Marilyn Bergman has died in the United States at the age of 93. She and her husband Alan caused a furore as a lyricist of love ballads, mainly for films and television.
The two married in 1958 and together made songs for many popular series and TV series in the 60s, 70s and 80s. They received 16 Oscar nominations, of which they cashed in on three. They also won several Grammy Awards and Emmy Awards for their lyrics.
They won the Oscars for Windmills of Your Mind from The Thomas Crown Affair (1968), sung by Noel Harrison, for the title track of The Way We Were (1974) and for the soundtrack to Yentl (1983). The last two productions were collaborations with singer and actress Barbra Streisand.
Marilyn and Alan Bergman had a special bond with Streisand. The singer recorded more than sixty of their songs, including You Don’t Bring Me Flowers, a duet with Neil Diamond. In 2011, she released the album What Matters Most, containing only songs written by the Bergman couple.
Streisand fondly remembers their friendship and collaboration, she writes on Twitter:
The American songwriter couple also wrote lyrics for artists such as Frank Sinatra, Sting, Aretha Franklin and Michael Jackson.
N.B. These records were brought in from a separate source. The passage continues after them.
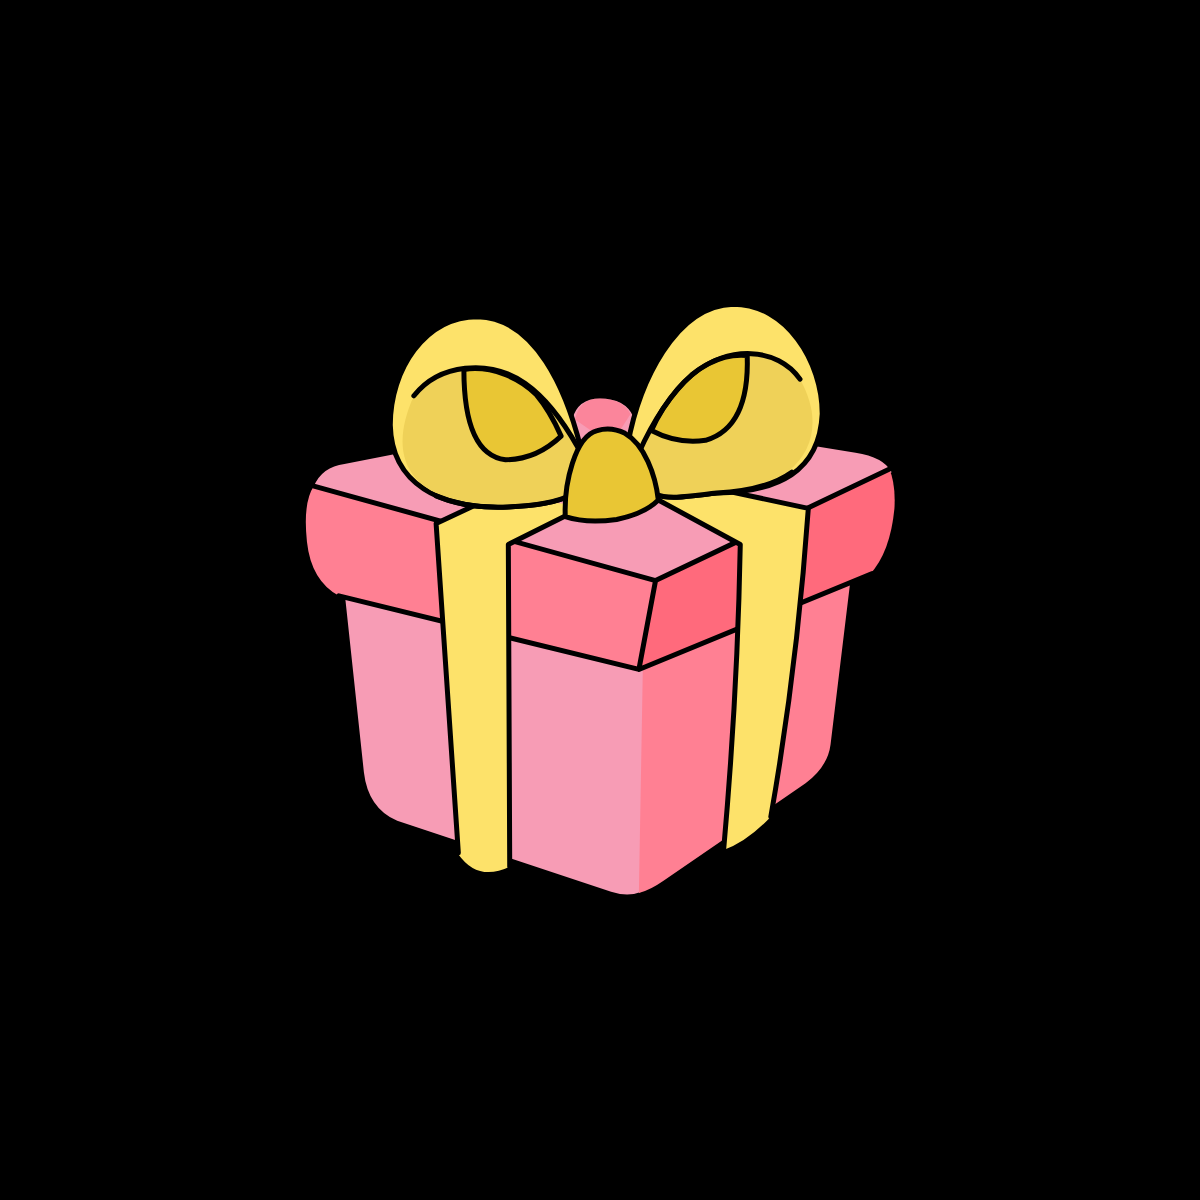
<!DOCTYPE html>
<html lang="en">
<head>
<meta charset="utf-8">
<title>Gift box</title>
<style>
:root {
  --ink: #000000;
  --pink: #f79cb5;
  --rose: #ff8093;
  --coral: #ff6a7c;
  --yellow: #fde26a;
  --amber: #efd158;
  --gold: #e9c634;
}
html, body { margin: 0; width: 1200px; height: 1200px; overflow: hidden; background: var(--ink); }
.gift { display: block; width: 1200px; height: 1200px; }
.pink { fill: var(--pink); }
.rose { fill: var(--rose); }
.coral { fill: var(--coral); }
.yellow { fill: var(--yellow); }
.amber { fill: var(--amber); }
.gold { fill: var(--gold); }
.line { fill: none; }
.outlined, .line { stroke: var(--ink); stroke-width: 1.8; stroke-linejoin: round; stroke-linecap: round; }
</style>
</head>
<body>
<svg class="gift" viewBox="0 0 432 432" role="img" aria-label="Pink gift box tied with a yellow bow">
  <g id="box-body">
    <path class="pink" d="M123.500 208 L131 278 Q132.500 291 143 295.500 L220 321 Q226 323 231 321 L232 236 Z"/>
    <path class="rose" d="M231.500 236 L230 321.500 Q234 320.500 239 317 L290 282 Q298 276 299 268 L307 202 Z"/>
  </g>

  <g id="lid">
    <path class="pink" d="M113 175 Q116 168 124 167 L206 151 Q208 143.500 216 143.500 Q225 143.500 228 150 L308 163 Q318 164.500 321 170 L236 209 Z"/>
    <path class="rose" d="M113 175 L236 209 L230 241 L122 214.500 Q112 209 110.500 195 Q109 181 113 175 Z"/>
    <path class="coral" d="M236 209 L320 168.500 Q322.500 174 322 183 Q320.500 199 313 207 L230 241 Z"/>
    <path class="coral" d="M207 151 Q208.500 143.500 216 143.500 Q224 143.500 227 149 L220 160 Z" opacity=".45"/>
    <path class="line" d="M113 175 L236 209 L321 168.500 M236 209 L230 241 M122 214.500 L230 241 L314 206.500"/>
  </g>

  <g id="ribbon-bands">
    <path class="yellow" d="M157 188.500 L178 179 L210 182 L183 196 L183.500 312 Q172 317.500 165 307.500 Z"/>
    <path class="line" d="M175 180 L157 188.500 L165 307 M206 184.500 L183 196 L183.500 312"/>
    <path class="yellow" d="M235 178 L262 176 L291 183 Q287 240 277.500 294 Q269 303 260.500 306 Q265.500 250 266.500 196 Z"/>
    <path class="line" d="M237 180 L266.500 196 Q265.500 250 260.500 306 M258 176 L291 183 Q287 240 277.500 294"/>
  </g>

  <g id="bow">
    <g id="left-loop">
      <path class="yellow outlined" d="M209 161 C204 141 193 114.500 172 114 C153 114 140.500 133 140.500 153 C141 174 158 183.500 183 182.500 C193 182 200 181 206 178 Z"/>
      <path class="amber" d="M149 142.500 C158 131 176 129 189 138 Q199 145 208 161 L205 178 C193 182.500 168 183.500 155 176.500 C144 170 142 158 149 142.500 Z"/>
      <path class="gold outlined" d="M167 133 C177 131.500 187 136 193 142 Q198 148 202 157 Q193 165.500 182 165.500 C170 164 167 149 167 133 Z"/>
      <path class="line" d="M149 142.500 C158 131 176 129 189 138 Q199 145 208 161"/>
      <path class="line" d="M206 178 C200 181 193 182 183 182.500 C173 183 164 181.500 157 178.500"/>
    </g>
    <g id="right-loop">
      <path class="yellow outlined" d="M226 160 C230 138 243 110 264 109.500 C283 109.500 296 130 296 149 C295 170 280 177 258 177.500 C249 178.500 241 180 236 178 Z"/>
      <path class="amber" d="M288 136.500 C280 125 262 124 249 135 Q238 145 230 163 L236 178 C252 178.500 272 177.500 284 169.500 C294 161 295 149 288 136.500 Z"/>
      <path class="gold outlined" d="M269 128 C259 127 250 133 244 140 Q238 147 234.500 155 Q244 160 254 158.500 C266 155 269.500 143 269 128 Z"/>
      <path class="line" d="M288 136.500 C280 125 262 124 249 135 Q238 145 230 163"/>
      <path class="line" d="M236 178 C241 180 249 178.500 258 177.500 C268 177 278 175 285 170"/>
    </g>
    <path id="knot" class="gold outlined" d="M203.500 186 C203 174 207 157 215 155 Q220 153.500 225 156 C232 160 236 171 237 180 Q232 185 222 187 Q211 188.500 203.500 186 Z"/>
  </g>
</svg>
</body>
</html>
For example, the lyrics to Someone in the Dark from Jackson’s Thriller album came from Alan and Marilyn Bergman.
In addition to being a songwriter, Marilyn Bergman was also more widely active. She was the first female chairperson of the American organization ASCAP, which is committed to musical copyright. She held that position from 1994 to 2009.
Marilyn Bergman died yesterday of respiratory problems at her Los Angeles home, her agent said. Her husband Alan (96) was with her.